This review originally ran in AP 283.
A funny thing happened between the release of Enter Shikari’s 2009 full-length, Common Dreads, and now—and that thing is called Skrillex. Suddenly, dubstep was no longer Europe’s dirty little secret, and dozens of bands on the left-hand side of the pond began incorporating riskier electronic elements into their otherwise rather vanilla rock and metal arrangements. Where did this leave the four boys from St. Albans, Hertfordshire, U.K., who were inarguably one of the first modern groups to succeed at this mixing of genres? Well, if you thought A Flash Flood Of Colour would be anything less than a defining statement of the band’s career, you must be too busy anticipating the next bass drop.
It’s hard to tell just who is pushing whom on Colour.
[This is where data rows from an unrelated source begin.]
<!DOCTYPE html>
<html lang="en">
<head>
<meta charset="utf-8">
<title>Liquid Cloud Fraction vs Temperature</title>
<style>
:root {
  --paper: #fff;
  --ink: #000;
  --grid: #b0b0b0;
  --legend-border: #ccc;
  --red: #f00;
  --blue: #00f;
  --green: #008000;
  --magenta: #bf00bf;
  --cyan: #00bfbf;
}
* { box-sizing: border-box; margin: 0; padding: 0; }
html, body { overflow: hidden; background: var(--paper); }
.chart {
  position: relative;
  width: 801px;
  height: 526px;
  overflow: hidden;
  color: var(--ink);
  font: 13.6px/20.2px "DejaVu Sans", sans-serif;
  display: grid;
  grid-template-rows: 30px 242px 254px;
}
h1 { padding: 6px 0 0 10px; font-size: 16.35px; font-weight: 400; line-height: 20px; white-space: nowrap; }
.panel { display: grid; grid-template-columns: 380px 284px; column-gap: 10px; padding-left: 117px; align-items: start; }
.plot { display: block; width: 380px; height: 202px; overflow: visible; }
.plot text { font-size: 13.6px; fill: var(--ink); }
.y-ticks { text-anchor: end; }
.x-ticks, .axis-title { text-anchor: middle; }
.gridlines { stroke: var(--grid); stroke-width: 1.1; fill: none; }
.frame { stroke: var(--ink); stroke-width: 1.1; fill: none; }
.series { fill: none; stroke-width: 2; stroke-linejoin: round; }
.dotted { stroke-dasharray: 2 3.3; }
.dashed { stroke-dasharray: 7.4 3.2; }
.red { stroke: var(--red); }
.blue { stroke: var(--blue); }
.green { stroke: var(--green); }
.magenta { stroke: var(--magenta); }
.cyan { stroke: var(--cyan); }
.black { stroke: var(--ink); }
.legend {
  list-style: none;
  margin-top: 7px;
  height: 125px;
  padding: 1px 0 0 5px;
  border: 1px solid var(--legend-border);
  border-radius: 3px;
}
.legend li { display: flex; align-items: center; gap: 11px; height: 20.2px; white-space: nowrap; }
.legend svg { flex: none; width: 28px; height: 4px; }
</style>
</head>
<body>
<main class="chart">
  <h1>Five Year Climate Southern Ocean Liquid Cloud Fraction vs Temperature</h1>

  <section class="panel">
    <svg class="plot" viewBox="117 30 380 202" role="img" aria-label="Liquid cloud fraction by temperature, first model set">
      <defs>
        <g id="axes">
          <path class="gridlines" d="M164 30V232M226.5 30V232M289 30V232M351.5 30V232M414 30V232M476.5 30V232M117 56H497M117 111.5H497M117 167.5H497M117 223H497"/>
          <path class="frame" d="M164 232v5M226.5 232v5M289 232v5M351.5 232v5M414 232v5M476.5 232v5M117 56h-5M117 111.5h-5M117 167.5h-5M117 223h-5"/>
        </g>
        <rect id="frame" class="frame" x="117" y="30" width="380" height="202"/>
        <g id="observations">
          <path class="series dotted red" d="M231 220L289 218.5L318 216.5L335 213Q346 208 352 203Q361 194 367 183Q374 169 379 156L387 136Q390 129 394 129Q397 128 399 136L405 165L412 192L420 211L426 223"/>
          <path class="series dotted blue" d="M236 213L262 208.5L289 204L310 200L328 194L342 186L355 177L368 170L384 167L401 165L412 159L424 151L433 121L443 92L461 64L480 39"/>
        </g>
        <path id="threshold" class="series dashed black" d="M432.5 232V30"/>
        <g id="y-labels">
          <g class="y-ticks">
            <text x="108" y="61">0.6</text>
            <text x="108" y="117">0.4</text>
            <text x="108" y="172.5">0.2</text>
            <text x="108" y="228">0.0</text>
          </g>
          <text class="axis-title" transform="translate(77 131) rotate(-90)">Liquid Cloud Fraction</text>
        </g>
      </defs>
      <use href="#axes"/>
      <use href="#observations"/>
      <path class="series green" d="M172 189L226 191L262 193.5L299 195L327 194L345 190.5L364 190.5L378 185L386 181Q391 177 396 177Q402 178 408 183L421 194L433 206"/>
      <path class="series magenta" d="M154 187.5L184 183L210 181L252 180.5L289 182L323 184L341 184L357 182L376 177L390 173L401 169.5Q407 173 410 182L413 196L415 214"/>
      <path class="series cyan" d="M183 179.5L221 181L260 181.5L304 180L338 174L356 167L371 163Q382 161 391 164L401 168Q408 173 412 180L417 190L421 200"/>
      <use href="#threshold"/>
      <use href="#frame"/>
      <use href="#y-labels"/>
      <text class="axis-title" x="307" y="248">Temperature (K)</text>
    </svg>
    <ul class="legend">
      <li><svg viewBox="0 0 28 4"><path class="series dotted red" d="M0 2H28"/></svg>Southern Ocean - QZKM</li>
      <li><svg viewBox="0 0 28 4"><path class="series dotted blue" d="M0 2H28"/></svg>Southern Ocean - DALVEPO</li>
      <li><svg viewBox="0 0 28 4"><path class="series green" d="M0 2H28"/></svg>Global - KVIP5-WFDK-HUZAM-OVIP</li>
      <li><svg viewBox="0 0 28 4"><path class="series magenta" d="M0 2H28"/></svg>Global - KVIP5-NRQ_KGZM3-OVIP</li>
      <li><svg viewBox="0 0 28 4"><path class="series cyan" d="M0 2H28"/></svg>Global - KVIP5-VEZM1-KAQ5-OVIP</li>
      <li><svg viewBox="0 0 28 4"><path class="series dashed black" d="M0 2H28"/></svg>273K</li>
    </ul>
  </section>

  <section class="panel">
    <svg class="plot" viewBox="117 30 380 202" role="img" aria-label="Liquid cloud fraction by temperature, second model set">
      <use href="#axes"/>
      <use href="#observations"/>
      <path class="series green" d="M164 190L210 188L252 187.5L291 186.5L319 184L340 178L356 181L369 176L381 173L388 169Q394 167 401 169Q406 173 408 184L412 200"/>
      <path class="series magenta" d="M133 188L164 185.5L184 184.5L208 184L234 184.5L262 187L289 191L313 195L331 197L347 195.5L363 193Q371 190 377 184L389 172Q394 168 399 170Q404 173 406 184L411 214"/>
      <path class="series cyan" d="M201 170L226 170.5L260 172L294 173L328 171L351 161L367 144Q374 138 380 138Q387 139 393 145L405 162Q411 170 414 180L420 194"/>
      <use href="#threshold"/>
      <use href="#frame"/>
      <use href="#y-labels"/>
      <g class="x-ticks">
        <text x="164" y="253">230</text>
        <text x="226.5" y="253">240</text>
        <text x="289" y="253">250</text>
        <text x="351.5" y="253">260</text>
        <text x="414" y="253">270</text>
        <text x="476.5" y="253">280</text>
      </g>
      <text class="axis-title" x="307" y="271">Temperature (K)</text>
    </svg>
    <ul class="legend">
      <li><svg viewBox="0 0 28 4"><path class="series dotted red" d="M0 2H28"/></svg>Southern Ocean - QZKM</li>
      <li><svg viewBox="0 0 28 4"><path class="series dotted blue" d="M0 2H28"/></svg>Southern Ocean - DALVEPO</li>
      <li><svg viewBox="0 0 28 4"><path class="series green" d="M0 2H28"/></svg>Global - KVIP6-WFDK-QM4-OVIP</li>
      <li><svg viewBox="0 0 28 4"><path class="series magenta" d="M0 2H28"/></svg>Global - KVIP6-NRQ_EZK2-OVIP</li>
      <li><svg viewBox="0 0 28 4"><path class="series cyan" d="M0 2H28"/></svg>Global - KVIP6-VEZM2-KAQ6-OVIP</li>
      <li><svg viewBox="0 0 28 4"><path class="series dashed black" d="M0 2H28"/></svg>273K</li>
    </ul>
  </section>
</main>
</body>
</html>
On one hand, the musical arrangements bounce between being positively breathtaking (“Constellations”) and skull-crushing (“Sssnakepit,” “…Meltdown”). That the band are able to fuse together so many elements of electronic, dance, industrial, rave and dubstep music into their post-hardcore songs and make it sound so effortless is incredible. But what makes the songs truly exciting are the lyrics from frontman Roughton “Rou” Reynolds. The 25-year-old has a better grasp on world politics and socio-environmental issues than most people twice his age. “Arguing With Thermometers” takes on the topics of global warming and the modern world’s dependence on (and endless pursuit of) oil. “Stalemate” takes to task those who send countries to war (“Today’s wars make trillionaires out of billionaires/Tomorrow’s wars will fuel generations of hate,” Reynolds croons over a delicate acoustic guitar). “Gandhi Mate, Gandhi” is an absolutely brutal four-and-a-half-minute monologue from Reynolds as he his bandmates rant with equal amounts eloquence and anger about how today’s political system is broken beyond repair (“See, if we keep them silent/Then they’ll resort to violence/And that’s how you criminalize change,” bassist Chris Batten sings from the perspective of someone in power). Considering the attempts by police forces to bait U.S. Occupy protestors into physical engagement, this track’s message hits awfully close to home.
And that’s really the whole point of A Flash Flood Of Colour—it’s a musically adventurous (and surprisingly catchy) album, but the real reason to listen to it is to let Reynolds stimulate your senses beyond the mosh pit. Enter Shikari are well aware that due to the current musical climate, they are being held in high regard as innovators of heavy music by bands and fans alike. The worst thing they could do with that power is crank out a dozen faceless tracks loaded with breakdowns and empty sing-along parts. In short, fuck that: Being in a band is an inherently selfish idea—it assumes that what you have to say somehow matters in the grand scheme of things—but with A Flash Flood Of Colour, Enter Shikari prove that they have something substantial to say and a creative way of saying it. You’d be foolish not to pay attention.